Thank goodness, the state of Tennessee understands the dangers of Instant Runoff Voting.
If you recall, it was approved by Memphis voters in the August election. However, a state election official has tossed it.
Here’s what the Daily Memphian reports:
Tennessee Elections Coordinator Mark Goins ruled Friday the Shelby County Election Commission cannot use instant-runoff voting in this October’s city of Memphis elections.
The ruling comes three months after a referendum in which voters approved keeping the system in place. IRV allows voters to rank Memphis City Council candidates in order of preference instead of choosing just one candidate.
The memorandum opinion and final declaratory order by Goins concludes the election commission “cannot legally implement a process for redistributing and allocating votes using a system of ranking candidates to determine an instant runoff winner for elections in the city of Memphis under mandates of current laws adopted by the General Assembly.”

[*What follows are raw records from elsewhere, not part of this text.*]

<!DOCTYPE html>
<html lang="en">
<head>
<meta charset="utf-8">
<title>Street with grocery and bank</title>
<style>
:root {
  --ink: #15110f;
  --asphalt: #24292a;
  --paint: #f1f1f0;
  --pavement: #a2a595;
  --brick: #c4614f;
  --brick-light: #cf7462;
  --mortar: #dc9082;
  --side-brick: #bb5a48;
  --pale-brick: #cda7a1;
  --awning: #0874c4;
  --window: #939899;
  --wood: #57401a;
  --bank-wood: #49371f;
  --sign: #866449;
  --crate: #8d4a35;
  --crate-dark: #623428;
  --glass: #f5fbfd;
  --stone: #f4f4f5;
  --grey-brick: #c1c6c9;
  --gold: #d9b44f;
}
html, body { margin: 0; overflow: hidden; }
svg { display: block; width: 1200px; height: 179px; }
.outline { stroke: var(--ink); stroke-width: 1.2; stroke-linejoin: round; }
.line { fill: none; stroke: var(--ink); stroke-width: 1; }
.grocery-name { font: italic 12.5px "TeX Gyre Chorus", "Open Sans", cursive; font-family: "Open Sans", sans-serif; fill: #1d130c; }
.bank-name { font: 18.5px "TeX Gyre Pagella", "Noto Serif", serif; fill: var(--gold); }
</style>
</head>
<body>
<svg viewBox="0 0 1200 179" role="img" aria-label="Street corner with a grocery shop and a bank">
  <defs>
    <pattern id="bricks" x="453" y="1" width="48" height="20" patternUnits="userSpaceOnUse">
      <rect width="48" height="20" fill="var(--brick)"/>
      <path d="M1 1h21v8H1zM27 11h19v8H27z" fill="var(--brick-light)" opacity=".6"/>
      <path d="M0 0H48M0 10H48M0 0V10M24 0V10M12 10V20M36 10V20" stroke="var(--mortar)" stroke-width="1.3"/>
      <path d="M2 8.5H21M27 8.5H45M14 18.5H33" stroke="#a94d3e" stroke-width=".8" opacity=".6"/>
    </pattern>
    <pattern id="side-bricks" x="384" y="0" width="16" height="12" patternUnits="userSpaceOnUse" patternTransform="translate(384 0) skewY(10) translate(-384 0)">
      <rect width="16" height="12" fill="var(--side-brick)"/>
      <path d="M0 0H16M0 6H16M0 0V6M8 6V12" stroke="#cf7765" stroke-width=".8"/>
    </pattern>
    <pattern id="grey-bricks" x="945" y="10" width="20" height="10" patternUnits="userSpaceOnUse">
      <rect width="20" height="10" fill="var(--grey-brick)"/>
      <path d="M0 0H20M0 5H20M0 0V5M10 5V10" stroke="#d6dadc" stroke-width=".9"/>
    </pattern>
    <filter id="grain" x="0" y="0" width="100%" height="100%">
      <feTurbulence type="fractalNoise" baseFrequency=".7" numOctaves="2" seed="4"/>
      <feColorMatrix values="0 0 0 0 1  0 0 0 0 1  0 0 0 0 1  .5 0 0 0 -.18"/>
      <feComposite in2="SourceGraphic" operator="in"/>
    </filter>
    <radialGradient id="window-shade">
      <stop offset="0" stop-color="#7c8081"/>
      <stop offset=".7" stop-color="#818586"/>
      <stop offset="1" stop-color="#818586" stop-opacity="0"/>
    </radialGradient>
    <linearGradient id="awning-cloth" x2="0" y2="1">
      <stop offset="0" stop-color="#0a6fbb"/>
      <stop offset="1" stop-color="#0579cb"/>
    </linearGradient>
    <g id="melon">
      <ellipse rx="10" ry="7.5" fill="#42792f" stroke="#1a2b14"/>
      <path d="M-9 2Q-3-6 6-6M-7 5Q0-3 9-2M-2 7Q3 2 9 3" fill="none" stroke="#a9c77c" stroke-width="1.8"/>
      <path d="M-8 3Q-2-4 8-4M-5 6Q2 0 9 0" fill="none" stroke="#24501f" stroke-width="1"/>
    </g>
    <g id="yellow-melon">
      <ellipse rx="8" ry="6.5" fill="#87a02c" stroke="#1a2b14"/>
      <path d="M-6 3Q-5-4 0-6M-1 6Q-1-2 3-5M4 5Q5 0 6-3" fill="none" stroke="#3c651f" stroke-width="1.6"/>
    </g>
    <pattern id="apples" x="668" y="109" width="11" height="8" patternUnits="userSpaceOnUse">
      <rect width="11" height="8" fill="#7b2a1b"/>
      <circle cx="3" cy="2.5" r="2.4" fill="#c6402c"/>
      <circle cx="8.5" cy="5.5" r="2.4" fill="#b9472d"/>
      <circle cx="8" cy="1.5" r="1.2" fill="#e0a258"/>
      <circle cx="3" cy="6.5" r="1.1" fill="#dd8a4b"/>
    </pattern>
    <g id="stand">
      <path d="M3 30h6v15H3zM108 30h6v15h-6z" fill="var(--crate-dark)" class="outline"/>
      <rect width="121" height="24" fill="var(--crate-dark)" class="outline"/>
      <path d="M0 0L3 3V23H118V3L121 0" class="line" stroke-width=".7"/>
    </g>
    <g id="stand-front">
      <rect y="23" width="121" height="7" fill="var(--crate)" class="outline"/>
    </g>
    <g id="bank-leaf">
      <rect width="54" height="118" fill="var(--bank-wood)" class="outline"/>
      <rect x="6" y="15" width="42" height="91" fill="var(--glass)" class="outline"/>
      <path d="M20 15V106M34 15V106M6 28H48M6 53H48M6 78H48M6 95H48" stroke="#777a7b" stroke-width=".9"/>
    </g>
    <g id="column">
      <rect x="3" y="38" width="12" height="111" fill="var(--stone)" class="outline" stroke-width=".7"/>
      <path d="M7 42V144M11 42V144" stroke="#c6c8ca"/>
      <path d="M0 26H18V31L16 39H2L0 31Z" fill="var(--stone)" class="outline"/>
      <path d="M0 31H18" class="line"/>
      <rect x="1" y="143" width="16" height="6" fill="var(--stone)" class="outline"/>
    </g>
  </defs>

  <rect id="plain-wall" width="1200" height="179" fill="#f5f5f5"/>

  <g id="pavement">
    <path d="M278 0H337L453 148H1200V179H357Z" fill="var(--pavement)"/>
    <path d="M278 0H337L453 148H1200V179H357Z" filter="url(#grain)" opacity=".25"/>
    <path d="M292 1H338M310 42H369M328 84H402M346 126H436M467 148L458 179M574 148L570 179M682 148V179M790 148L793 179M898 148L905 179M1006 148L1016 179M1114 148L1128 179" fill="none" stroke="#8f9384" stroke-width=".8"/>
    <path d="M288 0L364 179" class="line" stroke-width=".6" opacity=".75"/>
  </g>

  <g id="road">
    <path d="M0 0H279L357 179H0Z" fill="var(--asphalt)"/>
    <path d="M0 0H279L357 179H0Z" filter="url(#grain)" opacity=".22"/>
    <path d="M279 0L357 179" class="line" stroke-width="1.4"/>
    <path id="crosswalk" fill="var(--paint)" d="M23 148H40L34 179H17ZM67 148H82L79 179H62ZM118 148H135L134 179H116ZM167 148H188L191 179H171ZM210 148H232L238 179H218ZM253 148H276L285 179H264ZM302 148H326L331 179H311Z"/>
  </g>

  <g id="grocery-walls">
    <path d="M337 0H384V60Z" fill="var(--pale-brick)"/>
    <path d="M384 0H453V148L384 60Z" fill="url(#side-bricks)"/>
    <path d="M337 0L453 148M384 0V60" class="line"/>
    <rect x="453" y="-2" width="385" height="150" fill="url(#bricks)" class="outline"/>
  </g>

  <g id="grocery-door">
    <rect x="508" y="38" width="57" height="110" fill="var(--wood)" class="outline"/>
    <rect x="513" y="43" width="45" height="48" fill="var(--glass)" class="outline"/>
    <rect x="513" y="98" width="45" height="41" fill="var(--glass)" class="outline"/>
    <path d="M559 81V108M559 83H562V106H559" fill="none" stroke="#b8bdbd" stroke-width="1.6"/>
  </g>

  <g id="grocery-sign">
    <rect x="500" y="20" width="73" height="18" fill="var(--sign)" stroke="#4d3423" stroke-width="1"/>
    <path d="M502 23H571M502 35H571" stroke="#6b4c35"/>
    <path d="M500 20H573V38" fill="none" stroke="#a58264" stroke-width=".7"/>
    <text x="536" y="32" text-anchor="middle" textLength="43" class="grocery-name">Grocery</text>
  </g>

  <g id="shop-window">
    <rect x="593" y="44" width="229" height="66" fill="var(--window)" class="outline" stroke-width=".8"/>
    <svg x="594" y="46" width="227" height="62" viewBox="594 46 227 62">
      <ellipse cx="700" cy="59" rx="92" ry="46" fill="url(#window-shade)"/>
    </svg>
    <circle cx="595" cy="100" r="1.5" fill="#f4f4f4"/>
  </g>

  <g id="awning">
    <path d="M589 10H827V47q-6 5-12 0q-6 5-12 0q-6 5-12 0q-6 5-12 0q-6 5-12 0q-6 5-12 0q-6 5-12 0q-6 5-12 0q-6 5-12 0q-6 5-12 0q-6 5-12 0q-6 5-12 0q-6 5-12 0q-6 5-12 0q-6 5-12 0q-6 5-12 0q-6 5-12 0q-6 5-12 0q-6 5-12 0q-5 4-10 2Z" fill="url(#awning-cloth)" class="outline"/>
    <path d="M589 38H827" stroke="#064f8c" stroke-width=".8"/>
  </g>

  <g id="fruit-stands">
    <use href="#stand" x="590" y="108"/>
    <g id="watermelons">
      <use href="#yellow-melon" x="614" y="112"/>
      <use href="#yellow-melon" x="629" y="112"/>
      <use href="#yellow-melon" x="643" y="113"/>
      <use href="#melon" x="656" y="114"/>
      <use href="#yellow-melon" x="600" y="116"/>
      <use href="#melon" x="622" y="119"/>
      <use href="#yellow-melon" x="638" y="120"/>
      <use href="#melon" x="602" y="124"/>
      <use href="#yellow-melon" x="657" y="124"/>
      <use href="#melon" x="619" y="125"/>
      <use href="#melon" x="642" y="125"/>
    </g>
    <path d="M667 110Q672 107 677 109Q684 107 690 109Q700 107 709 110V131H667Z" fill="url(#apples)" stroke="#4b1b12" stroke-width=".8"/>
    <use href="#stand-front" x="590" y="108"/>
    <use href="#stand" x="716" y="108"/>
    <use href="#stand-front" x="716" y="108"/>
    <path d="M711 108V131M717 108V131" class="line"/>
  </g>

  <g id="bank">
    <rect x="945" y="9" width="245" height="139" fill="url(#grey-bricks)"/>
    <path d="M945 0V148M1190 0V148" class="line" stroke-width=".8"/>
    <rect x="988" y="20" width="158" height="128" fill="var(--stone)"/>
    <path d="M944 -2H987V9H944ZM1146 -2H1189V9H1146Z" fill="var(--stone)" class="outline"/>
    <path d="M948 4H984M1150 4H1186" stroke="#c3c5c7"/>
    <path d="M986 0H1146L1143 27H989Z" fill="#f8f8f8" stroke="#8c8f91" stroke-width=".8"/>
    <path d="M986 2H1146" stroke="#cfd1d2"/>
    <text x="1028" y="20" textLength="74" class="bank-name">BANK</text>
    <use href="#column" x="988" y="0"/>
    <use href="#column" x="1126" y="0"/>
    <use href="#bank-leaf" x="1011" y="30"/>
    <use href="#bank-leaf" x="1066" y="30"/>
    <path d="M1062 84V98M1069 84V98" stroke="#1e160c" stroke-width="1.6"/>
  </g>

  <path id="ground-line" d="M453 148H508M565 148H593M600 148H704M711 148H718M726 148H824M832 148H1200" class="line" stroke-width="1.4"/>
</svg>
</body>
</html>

“Even if instant-runoff voting were authorized by state law, questions remain whether the proposed procedures would comply with Article 2, Section 7 of Memphis City Charter, although the coordinator cannot authoritatively interpret the charter,” Goins ruled.
The 2008 charter provision Goins cited requires that IRV be implemented “consistent with the mandates of federal and state law, and all applicable court decisions.” It also requires IRV to “go into effect prior to the next municipal election unless the Election Commission certifies that voting machine limitations made its implementation in time for that election unfeasible.”
Instant-runoff voting has never been used in a city election.
Goins ruled in a motion filed by the election commission before an administrative judge. The judge, Rob Wilson, ruled on procedural matters with Goins making the decision.
Goins’ formal order matches what he advised the election commission in a September 2017 directive. The state elections coordinator’s directives are considered the final word for election commissions unless or until they are challenged in court and overruled.
Shortly after becoming Shelby County Elections Administrator in 2017, Linda Phillips told the commission she had found a way to implement IRV on the county’s current touch-screen voting machines by lining up the same council race three times across the screen – allowing the first preference in the listing on the left of the screen, the second choice in the center, and the third in the listing to the right.
In his ruling Friday, Goins noted the IRV charter provision doesn’t limit voters to ranking just three candidates in a single race. Though he declined to interpret the charter provision, he noted “there is not authority for the SCEC to limit the ranking of candidates to three.”
“If the city of Memphis adopted an ordinance allowing voters to rank four candidates in the IRV process, then the AccuVote TSX DRE could not be used,” he added.
His larger point is that the city hasn’t put policies in place for using instant-runoff voting.
Those include “how to treat over-votes … how to treat skipped rankings … how to treat under votes … how to treat single-shot voting, known as bullet voting … how many rankings to use … and what happens if there is not a majority winner after the rounds of counting are complete.”
Another city charter provision establishes runoff provisions that since 1995 have applied only to races for the seven single-member City Council districts. In those races where no candidate gets a majority of the votes, the charter provision calls for a later separate runoff election between the two candidates who received the most votes.
That provision appears to be in conflict with the 2008 IRV charter amendment. Goins did not address it formally in Friday’s order, other than to say he no longer believes the state law governing runoff election provisions applies to the city of Memphis.
In 2018, city voters rejected a charter change question the council put on the ballot that would have repealed instant-runoff voting. The same voters also rejected a ballot question that would have eliminated the runoff provision.
Goins’ decision dealt only with whether state law allows the election commission to implement IRV.
The election commission can file a petition asking Goins to reconsider by March 4, and he would have 20 days to decide. If Goins chose not to take any action during that period, it would be considered a denial, and any denial could be appealed by April 16. The election commission could also appeal with a filing in Chancery Court in either Shelby County or Davidson County no later than April 16.